Where will you be rushing off to when lockdown is eased? The nearest shopping centre for some retail therapy? The hairdressers for some emergency grey coverage? My first stop will be Costa for a large mocha with extra chocolate sprinkles. Sorry George, but Nespresso just doesn’t cut it after 6 weeks of lockdown.
My desperation for coffee wasn’t helped by news that the environment secretary didn’t think Costa needed to close their outlets in the first place: they could have continued operating in a socially distanced way.
That leads to the question as to what employers should be doing to ensure their employees’ health and safety at this time. A draft government plan to get people back to work suggests various measures including minimising the numbers of workers using equipment, staggering working hours to prevent crowded commutes, introducing additional hygiene procedures and using protective equipment where it is impossible to maintain social distancing.

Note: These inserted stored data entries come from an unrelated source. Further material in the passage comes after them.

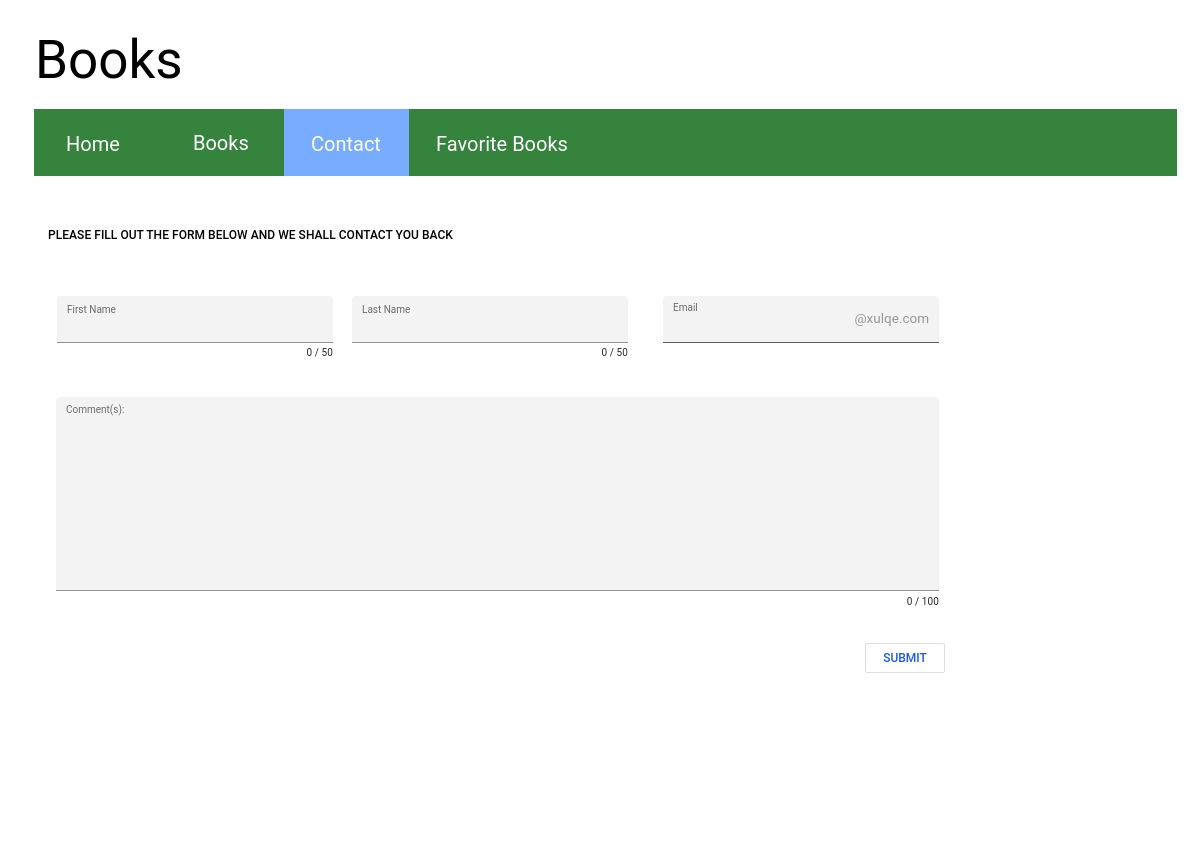
<!DOCTYPE html>
<html lang="en">
<head>
<meta charset="utf-8">
<title>Books – Contact</title>
<style>
:root {
  --page: #ffffff;
  --ink: #000000;
  --nav: #35833c;
  --nav-active: #77acff;
  --nav-text: #ffffff;
  --field: #f3f3f3;
  --rule: #8f8f8f;
  --rule-strong: #5c5c5c;
  --label: #6c6c6c;
  --hint: #979797;
  --counter: #262626;
  --button-line: #dedede;
  --action: #1b57f0;
}
* { box-sizing: border-box; margin: 0; }
html, body { width: 1200px; height: 853px; overflow: hidden; }
body {
  background: var(--page);
  color: var(--ink);
  font-family: Roboto, sans-serif;
  font-size: 10px;
  line-height: 12px;
}
a { color: inherit; text-decoration: none; }

.page { display: flex; flex-direction: column; width: 1200px; height: 853px; padding: 28px 23px 0 34px; }
.site-title { height: 81px; margin-left: 1px; font-size: 53px; font-weight: 400; line-height: 64px; }

.site-nav {
  display: flex;
  flex: none;
  height: 67px;
  background: var(--nav);
  color: var(--nav-text);
  font-size: 20px;
  line-height: 24px;
}
.nav-link { width: 125px; padding: 23px 0 0 27px; white-space: nowrap; }
.nav-home { padding-left: 32px; }
.nav-books { padding: 22px 0 0 34px; }
.nav-link.active { background: var(--nav-active); }
.nav-favorites { width: auto; }

.intro { margin: 51px 0 0 14px; font-size: 12px; font-weight: 500; line-height: 16px; letter-spacing: 0.04px; white-space: nowrap; }

.contact-form { width: 911px; padding-top: 53px; }
.name-row { display: flex; width: 882px; margin-left: 23px; }
.field-group { width: 276px; }
.field-group + .field-group { margin-left: 19px; }
.field-group.email { margin-left: 35px; }
.field {
  position: relative;
  height: 47px;
  padding: 8px 10px 0;
  background: var(--field);
  border-bottom: 1px solid var(--rule);
  border-radius: 4px 4px 0 0;
  color: var(--label);
}
.email .field { padding-top: 6px; border-color: var(--rule-strong); }
.suffix { position: absolute; top: 13px; right: 10px; color: var(--hint); font-size: 13.5px; line-height: 18px; }
.counter { margin-top: 4px; color: var(--counter); letter-spacing: 0.1px; text-align: right; }

.comments { width: 883px; margin: 38px 0 0 22px; }
.comments .field { height: 194px; padding-top: 7px; }
.comments .counter { margin-top: 5px; }

.submit {
  display: flex;
  align-items: center;
  justify-content: center;
  width: 80px;
  height: 30px;
  margin: 35px 0 0 auto;
  border: 1px solid var(--button-line);
  border-radius: 2px;
  color: var(--action);
  font-size: 12px;
  font-weight: 500;
}
</style>
</head>
<body>
<div class="page">
  <h1 class="site-title">Books</h1>
  <nav class="site-nav">
    <a class="nav-link nav-home" href="#">Home</a>
    <a class="nav-link nav-books" href="#">Books</a>
    <a class="nav-link active" href="#" aria-current="page">Contact</a>
    <a class="nav-link nav-favorites" href="#">Favorite Books</a>
  </nav>
  <main>
    <p class="intro">PLEASE FILL OUT THE FORM BELOW AND WE SHALL CONTACT YOU BACK</p>
    <section class="contact-form">
      <div class="name-row">
        <div class="field-group">
          <div class="field">First Name</div>
          <p class="counter">0 / 50</p>
        </div>
        <div class="field-group">
          <div class="field">Last Name</div>
          <p class="counter">0 / 50</p>
        </div>
        <div class="field-group email">
          <div class="field">Email<span class="suffix">@xulqe.com</span></div>
        </div>
      </div>
      <div class="comments">
        <div class="field">Comment(s):</div>
        <p class="counter">0 / 100</p>
      </div>
      <a class="submit" href="#">SUBMIT</a>
    </section>
  </main>
</div>
</body>
</html>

It’s important to remember the actual wording of the Health and Safety at Work Act. An employer has a general duty to ensure, so far as is reasonably practicable, the health, safety and welfare at work of all its employees. It’s impossible to eliminate all risk. If employers were required to go that far there would be no building sites and no one to deliver your essential lockdown shopping. What employers need to do is carry out a risk assessment to identify the hazards in their business, assess the chance that someone could be seriously harmed and take sufficient precautions to prevent harm.
A lot of measures are already in place. Sky takes workers' temperatures when they arrive at work, many supermarkets now have physical markers on the floor to keep staff and customers 2m apart and screens are in place in post offices. One business is paying workers a social distancing bonus of £1 an hour for sticking to the rules and the company has hired more staff, segregated shifts and staggered breaks. Doors are kept open wherever possible to reduce the number of things staff need to touch and social distancing marshals ensure the rules are being followed.
We will need to wait until later in the week to see how the government plans to ease the lockdown, but I’m hopeful that with an appropriate risk assessment it will soon be reasonably practicable for me to order a mocha.
Reopening the economy will take more than modified working practices. Workers must be confident they are safe. Companies must be confident they won't be sued if they get it wrong.